As he stood to collect his lifetime achievement award he accompanied it with a speech concerning the Hollywood’s gender inequality debate which touched many a heart.
“I wasn’t going to do this; I’m going to tell you what’s wrong with this statue,
“It works from the back, but from the front, it’s gender-specific. Maybe I started something.”
After getting a standing ovation, Freeman took the stage and said, “This is beyond honour, this is a place in history.”
He thanked SAG-AFTRA, his children, his business partner, his life partner, and Rita Moreno, who awarded Freeman the honour reciprocating when he gave awarded her the same honour in 2014. Moreno said the two have known each other for 50 years, having first worked together on the 1971 educational children’s series “The Electric Company.”
“Morgan is way more than just an actor, narrator, producer, humanitarian. This man is a national treasure,” she said.
“Morgan likes to say that if you become a star, people are going to go see you. And if you remain an actor, they’re going to go and see the story you’re in,” she added.
“I know you’re just saying this ’cause it’s true,” Morgan teased when he took the stage.
“You have no idea how long I had to put up with that,” he later joked when Moreno told him to raise his baseball cap.
“These moments in one’s life usually would call for an entire litany of thank yous. I can’t do that because I don’t know all of your names, so I won’t try,” he said.
The film legend, who has numerous awards under his belt including a Screen Actors Guild Award, two Golden Globes, and an Oscar, finally broke into the film industry at the age of 50.
In an interview with Variety he once said referred about himself as having limited his chance at stardom with his freely spoken thoughts: “your mouth has shut your career down,” after losing role after role for being outspoken about how African-Americans and other minorities were depicted in the scripts he was reading.
“I want to change people’s attitudes. About black people, about us as Americans. About America itself,” he told Variety.

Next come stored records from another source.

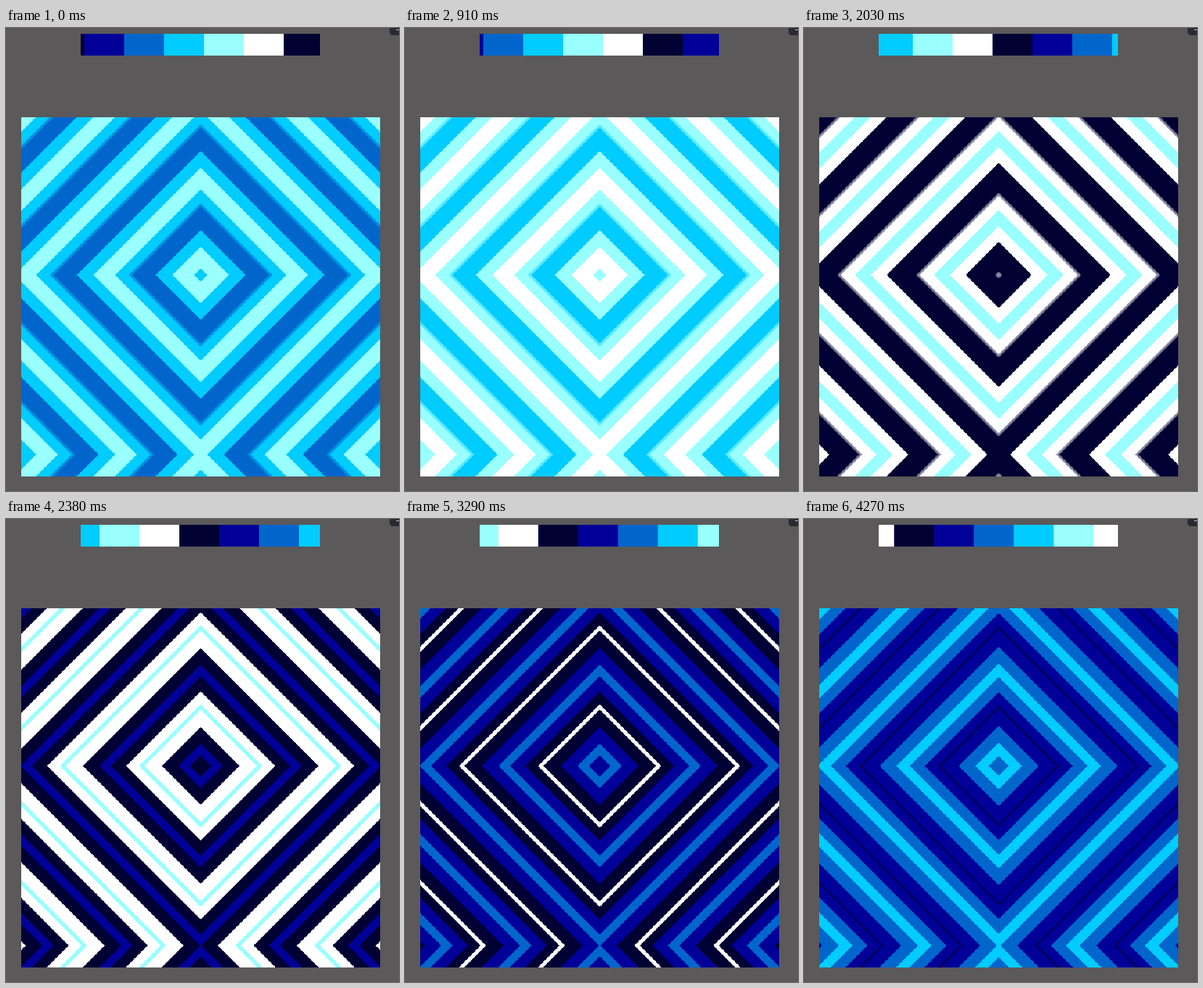
An HTML page with a canvas that plays this animation: 542x638 px, repeating every 4340 ms.

```html
<!DOCTYPE html>
<html lang="en">
<head>
<meta charset="utf-8">
<title>Palette cycling diamonds</title>
<style>
  html, body { margin: 0; width: 100%; height: 100%; overflow: hidden; background: #5b595a; }
  canvas { display: block; filter: blur(0.45px); }
</style>
</head>
<body>
<canvas id="stage" width="542" height="638"></canvas>
<script>
const ctx = document.getElementById('stage').getContext('2d');

const STEP_MS = 70, STEPS = 62, SPEED = 0.0771; // palette slots per step
const COLORS = [[0, 0, 153], [0, 102, 204], [0, 204, 255], [153, 255, 255], [255, 255, 255], [0, 0, 51]];
const RES = 1000, LEN = COLORS.length * RES, SOFT = 0.006;

const SIZE = 495, CELL = 4.95, CX = 247.5, CY = 217.3;
const BAR = { x: 103, y: 8, w: 330, h: 30, slot: 55, start: 108 };

// Palette position for each ring of cells, one full wave
const WAVE = [2.762, 2.766, 3.05, 3.38, 3.5, 3.56, 3.42, 3.17, 2.97, 2.81, 2.57,
              2.33, 2.1, 1.89, 1.68, 1.54, 1.296, 1.298, 1.75, 1.998, 2, 2.5];

const mod = (a, n) => ((a % n) + n) % n;

function colorAt(u) {
  const edge = Math.round(u);
  const k = Math.min(1, Math.max(0, (u - edge + SOFT) / (2 * SOFT)));
  const a = COLORS[mod(edge - 1, COLORS.length)];
  const b = COLORS[mod(edge, COLORS.length)];
  return a.map((v, i) => Math.round(v + (b[i] - v) * k));
}

const palette = new Uint32Array(LEN);
for (let i = 0; i < LEN; i++) {
  const [r, g, b] = colorAt(i / RES);
  palette[i] = (255 << 24 | b << 16 | g << 8 | r) >>> 0;
}

function waveAt(n) {
  const i = Math.floor(n), f = n - i;
  const a = WAVE[mod(i, WAVE.length)], b = WAVE[mod(i + 1, WAVE.length)];
  return a + (b - a) * f;
}

// Diamond distance on a wrapping square, with slightly beaded edges
function ringAt(x, y) {
  const dx = Math.abs(x + 0.5 - CX);
  let dy = Math.abs(y + 0.5 - CY);
  dy = Math.min(dy, SIZE - dy);
  const bead = 0.5 * Math.cos(2 * Math.PI * dx / CELL);
  return Math.max(0, dx + dy + bead) / CELL;
}

function makeLayer(w, h, valueAt) {
  const image = ctx.createImageData(w, h);
  const pixels = new Uint32Array(image.data.buffer);
  const slots = new Uint16Array(w * h);
  for (let y = 0; y < h; y++)
    for (let x = 0; x < w; x++)
      slots[y * w + x] = mod(Math.round(valueAt(x, y) * RES), LEN);
  return (shift, left, top) => {
    for (let i = 0; i < slots.length; i++) pixels[i] = palette[(slots[i] + shift) % LEN];
    ctx.putImageData(image, left, top);
  };
}

const drawPattern = makeLayer(SIZE, SIZE, (x, y) => waveAt(ringAt(x, y)));
const drawBar = makeLayer(BAR.w, BAR.h, x => (x + 0.5 + BAR.x - BAR.start) / BAR.slot);

function drawBackdrop() {
  ctx.fillStyle = '#5b595a';
  ctx.fillRect(0, 0, 542, 638);
  ctx.fillStyle = '#292a33';
  ctx.beginPath();
  ctx.moveTo(529, 0);
  ctx.lineTo(529, 5);
  ctx.quadraticCurveTo(529, 10, 534, 10);
  ctx.lineTo(542, 10);
  ctx.lineTo(542, 0);
  ctx.fill();
  ctx.fillStyle = '#c8c8cc';
  ctx.fillRect(538, 2, 4, 1);
}

let shown = -1;
const begin = performance.now();
function tick() {
  const step = Math.floor((performance.now() - begin) / STEP_MS) % STEPS;
  if (step !== shown) {
    shown = step;
    const shift = Math.round(step * SPEED * RES);
    drawBar(shift, BAR.x, BAR.y);
    drawPattern(shift, 21, 123);
  }
  requestAnimationFrame(tick);
}

drawBackdrop();
tick();
</script>
</body>
</html>
```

Freeman is the 54th recipient of the SAG life achievement prize, awarded to an actor annually for career achievement and humanitarian accomplishment.
Lily Tomlin, Last year’s life achievement award honouree, also made headlines with her speech, as well as comments she made backstage that likened the then-recently-inaugurated president’s political tactics to those of Nazis.
Other honourees have included Carol Burnett, Debbie Reynolds, Dick Van Dyke, and Mary Tyler Moore.